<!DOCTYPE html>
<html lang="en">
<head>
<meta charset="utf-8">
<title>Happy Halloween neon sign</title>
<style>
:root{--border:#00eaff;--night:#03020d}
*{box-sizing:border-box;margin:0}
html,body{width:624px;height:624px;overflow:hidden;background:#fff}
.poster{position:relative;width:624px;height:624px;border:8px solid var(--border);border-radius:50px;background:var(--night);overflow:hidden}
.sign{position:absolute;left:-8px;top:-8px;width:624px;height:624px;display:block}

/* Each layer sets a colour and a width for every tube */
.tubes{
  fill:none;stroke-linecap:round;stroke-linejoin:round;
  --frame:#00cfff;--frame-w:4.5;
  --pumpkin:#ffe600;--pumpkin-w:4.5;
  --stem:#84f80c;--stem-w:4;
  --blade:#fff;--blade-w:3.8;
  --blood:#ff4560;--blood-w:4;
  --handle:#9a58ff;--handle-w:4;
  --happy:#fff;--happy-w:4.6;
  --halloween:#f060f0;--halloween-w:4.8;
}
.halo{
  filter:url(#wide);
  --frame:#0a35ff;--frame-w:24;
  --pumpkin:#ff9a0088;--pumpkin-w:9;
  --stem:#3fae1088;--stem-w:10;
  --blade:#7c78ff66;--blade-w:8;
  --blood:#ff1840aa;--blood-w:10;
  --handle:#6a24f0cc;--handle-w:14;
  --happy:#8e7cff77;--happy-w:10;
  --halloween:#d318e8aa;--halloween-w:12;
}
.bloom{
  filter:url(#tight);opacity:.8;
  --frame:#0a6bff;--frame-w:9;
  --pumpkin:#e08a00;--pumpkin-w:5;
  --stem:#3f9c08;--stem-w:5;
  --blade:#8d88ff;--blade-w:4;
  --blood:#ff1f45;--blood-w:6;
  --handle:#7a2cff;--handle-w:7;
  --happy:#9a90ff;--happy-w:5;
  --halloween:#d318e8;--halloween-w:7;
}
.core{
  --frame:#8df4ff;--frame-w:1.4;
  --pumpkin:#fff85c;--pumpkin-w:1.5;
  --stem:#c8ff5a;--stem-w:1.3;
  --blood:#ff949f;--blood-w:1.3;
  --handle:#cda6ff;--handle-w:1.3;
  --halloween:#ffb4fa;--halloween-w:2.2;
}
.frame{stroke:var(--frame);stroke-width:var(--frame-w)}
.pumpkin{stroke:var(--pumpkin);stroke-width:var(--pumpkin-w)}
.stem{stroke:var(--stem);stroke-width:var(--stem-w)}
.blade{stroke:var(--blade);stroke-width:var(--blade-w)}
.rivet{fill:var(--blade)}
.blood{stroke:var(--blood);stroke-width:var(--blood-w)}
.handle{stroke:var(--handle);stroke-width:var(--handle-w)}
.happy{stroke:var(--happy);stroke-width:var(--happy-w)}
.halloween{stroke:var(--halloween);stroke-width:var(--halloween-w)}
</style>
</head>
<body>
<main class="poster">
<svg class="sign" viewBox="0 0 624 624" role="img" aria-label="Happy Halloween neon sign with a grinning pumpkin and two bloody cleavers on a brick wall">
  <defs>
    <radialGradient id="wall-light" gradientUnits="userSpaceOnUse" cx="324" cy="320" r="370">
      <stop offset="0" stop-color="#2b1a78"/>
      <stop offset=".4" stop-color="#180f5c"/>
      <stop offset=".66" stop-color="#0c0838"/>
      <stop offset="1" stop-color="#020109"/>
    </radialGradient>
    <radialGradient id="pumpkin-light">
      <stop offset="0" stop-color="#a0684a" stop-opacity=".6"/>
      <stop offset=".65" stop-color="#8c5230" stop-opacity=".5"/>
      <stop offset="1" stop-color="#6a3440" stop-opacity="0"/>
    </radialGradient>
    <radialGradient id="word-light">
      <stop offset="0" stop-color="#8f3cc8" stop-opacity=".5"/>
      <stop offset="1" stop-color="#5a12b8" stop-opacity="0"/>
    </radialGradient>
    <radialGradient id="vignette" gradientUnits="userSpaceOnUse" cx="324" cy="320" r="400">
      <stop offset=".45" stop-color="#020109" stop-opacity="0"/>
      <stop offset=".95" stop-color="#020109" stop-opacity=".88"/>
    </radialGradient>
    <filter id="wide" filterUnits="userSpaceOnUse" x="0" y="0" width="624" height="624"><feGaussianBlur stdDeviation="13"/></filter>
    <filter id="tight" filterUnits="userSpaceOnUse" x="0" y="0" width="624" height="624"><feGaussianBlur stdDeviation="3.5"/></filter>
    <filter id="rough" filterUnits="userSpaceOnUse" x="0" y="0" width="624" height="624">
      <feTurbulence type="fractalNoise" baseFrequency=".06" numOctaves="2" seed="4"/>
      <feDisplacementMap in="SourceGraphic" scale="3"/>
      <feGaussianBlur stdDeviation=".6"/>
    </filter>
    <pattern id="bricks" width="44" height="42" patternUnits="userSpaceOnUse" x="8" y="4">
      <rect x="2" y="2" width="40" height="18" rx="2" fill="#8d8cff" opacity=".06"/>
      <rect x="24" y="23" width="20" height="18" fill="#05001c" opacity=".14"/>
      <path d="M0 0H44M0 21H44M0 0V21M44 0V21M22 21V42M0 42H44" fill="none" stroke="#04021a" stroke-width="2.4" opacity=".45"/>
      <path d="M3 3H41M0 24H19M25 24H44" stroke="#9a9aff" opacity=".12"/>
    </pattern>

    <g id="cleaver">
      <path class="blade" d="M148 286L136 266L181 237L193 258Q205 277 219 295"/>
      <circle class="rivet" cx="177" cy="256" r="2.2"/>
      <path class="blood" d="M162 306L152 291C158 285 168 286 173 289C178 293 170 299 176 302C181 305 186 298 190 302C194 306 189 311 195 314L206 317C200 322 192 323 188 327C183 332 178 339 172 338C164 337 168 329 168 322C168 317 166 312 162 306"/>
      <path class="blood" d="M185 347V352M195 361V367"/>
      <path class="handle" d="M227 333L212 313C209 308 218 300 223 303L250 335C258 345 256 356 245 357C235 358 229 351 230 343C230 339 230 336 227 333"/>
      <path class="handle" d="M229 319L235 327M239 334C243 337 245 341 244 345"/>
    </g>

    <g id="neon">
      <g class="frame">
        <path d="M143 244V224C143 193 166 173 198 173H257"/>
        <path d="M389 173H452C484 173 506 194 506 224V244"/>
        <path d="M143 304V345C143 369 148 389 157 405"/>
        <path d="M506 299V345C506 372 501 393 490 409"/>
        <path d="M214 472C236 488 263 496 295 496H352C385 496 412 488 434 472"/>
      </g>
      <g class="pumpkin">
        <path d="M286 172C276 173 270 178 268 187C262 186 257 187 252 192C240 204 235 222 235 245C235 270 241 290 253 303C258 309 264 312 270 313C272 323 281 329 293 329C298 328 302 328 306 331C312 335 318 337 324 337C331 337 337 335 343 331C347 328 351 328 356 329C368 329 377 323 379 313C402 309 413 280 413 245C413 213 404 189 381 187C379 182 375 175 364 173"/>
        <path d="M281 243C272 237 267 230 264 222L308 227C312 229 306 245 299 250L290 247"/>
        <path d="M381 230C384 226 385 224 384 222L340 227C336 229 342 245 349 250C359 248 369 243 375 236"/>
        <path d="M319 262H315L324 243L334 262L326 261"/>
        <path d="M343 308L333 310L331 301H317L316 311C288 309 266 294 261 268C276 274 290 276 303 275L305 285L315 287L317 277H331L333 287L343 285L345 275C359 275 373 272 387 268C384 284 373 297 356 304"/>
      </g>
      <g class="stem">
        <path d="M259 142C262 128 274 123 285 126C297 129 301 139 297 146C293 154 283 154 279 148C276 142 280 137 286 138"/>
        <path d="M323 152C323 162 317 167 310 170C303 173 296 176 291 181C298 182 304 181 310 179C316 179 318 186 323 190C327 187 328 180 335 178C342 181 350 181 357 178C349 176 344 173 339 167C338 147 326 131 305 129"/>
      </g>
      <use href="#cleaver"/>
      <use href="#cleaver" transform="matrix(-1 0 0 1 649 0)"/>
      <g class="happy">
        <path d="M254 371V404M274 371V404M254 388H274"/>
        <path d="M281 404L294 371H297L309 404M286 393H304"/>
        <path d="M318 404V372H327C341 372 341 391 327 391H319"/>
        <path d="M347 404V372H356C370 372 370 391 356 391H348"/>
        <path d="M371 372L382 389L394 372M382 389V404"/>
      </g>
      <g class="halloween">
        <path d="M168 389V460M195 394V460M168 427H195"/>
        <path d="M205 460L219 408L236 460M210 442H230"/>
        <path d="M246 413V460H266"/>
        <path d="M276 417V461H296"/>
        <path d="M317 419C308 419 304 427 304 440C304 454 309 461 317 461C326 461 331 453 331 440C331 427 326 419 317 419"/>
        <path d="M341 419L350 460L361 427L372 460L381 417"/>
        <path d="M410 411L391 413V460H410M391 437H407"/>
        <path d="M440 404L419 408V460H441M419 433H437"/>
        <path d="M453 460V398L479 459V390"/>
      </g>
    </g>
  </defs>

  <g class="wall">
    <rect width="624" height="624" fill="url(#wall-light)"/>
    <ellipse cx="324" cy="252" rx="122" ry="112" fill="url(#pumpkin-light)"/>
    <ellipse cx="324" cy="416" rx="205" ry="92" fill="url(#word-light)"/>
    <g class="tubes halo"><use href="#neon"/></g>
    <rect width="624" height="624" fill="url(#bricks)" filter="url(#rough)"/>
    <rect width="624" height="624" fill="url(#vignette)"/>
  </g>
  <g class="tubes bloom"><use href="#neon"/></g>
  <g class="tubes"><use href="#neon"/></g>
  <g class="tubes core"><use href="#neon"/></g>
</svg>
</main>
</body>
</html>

· · · · · · ·

- [What to work on]
All that is needed is the exact run of lines above from the line containing "--handle:#9a58ff;--handle-w:4;" through the line containing "filter:url(#tight);opacity:.8;", both of them included.

- [Your response]
  --handle:#9a58ff;--handle-w:4;
  --happy:#fff;--happy-w:4.6;
  --halloween:#f060f0;--halloween-w:4.8;
}
.halo{
  filter:url(#wide);
  --frame:#0a35ff;--frame-w:24;
  --pumpkin:#ff9a0088;--pumpkin-w:9;
  --stem:#3fae1088;--stem-w:10;
  --blade:#7c78ff66;--blade-w:8;
  --blood:#ff1840aa;--blood-w:10;
  --handle:#6a24f0cc;--handle-w:14;
  --happy:#8e7cff77;--happy-w:10;
  --halloween:#d318e8aa;--halloween-w:12;
}
.bloom{
  filter:url(#tight);opacity:.8;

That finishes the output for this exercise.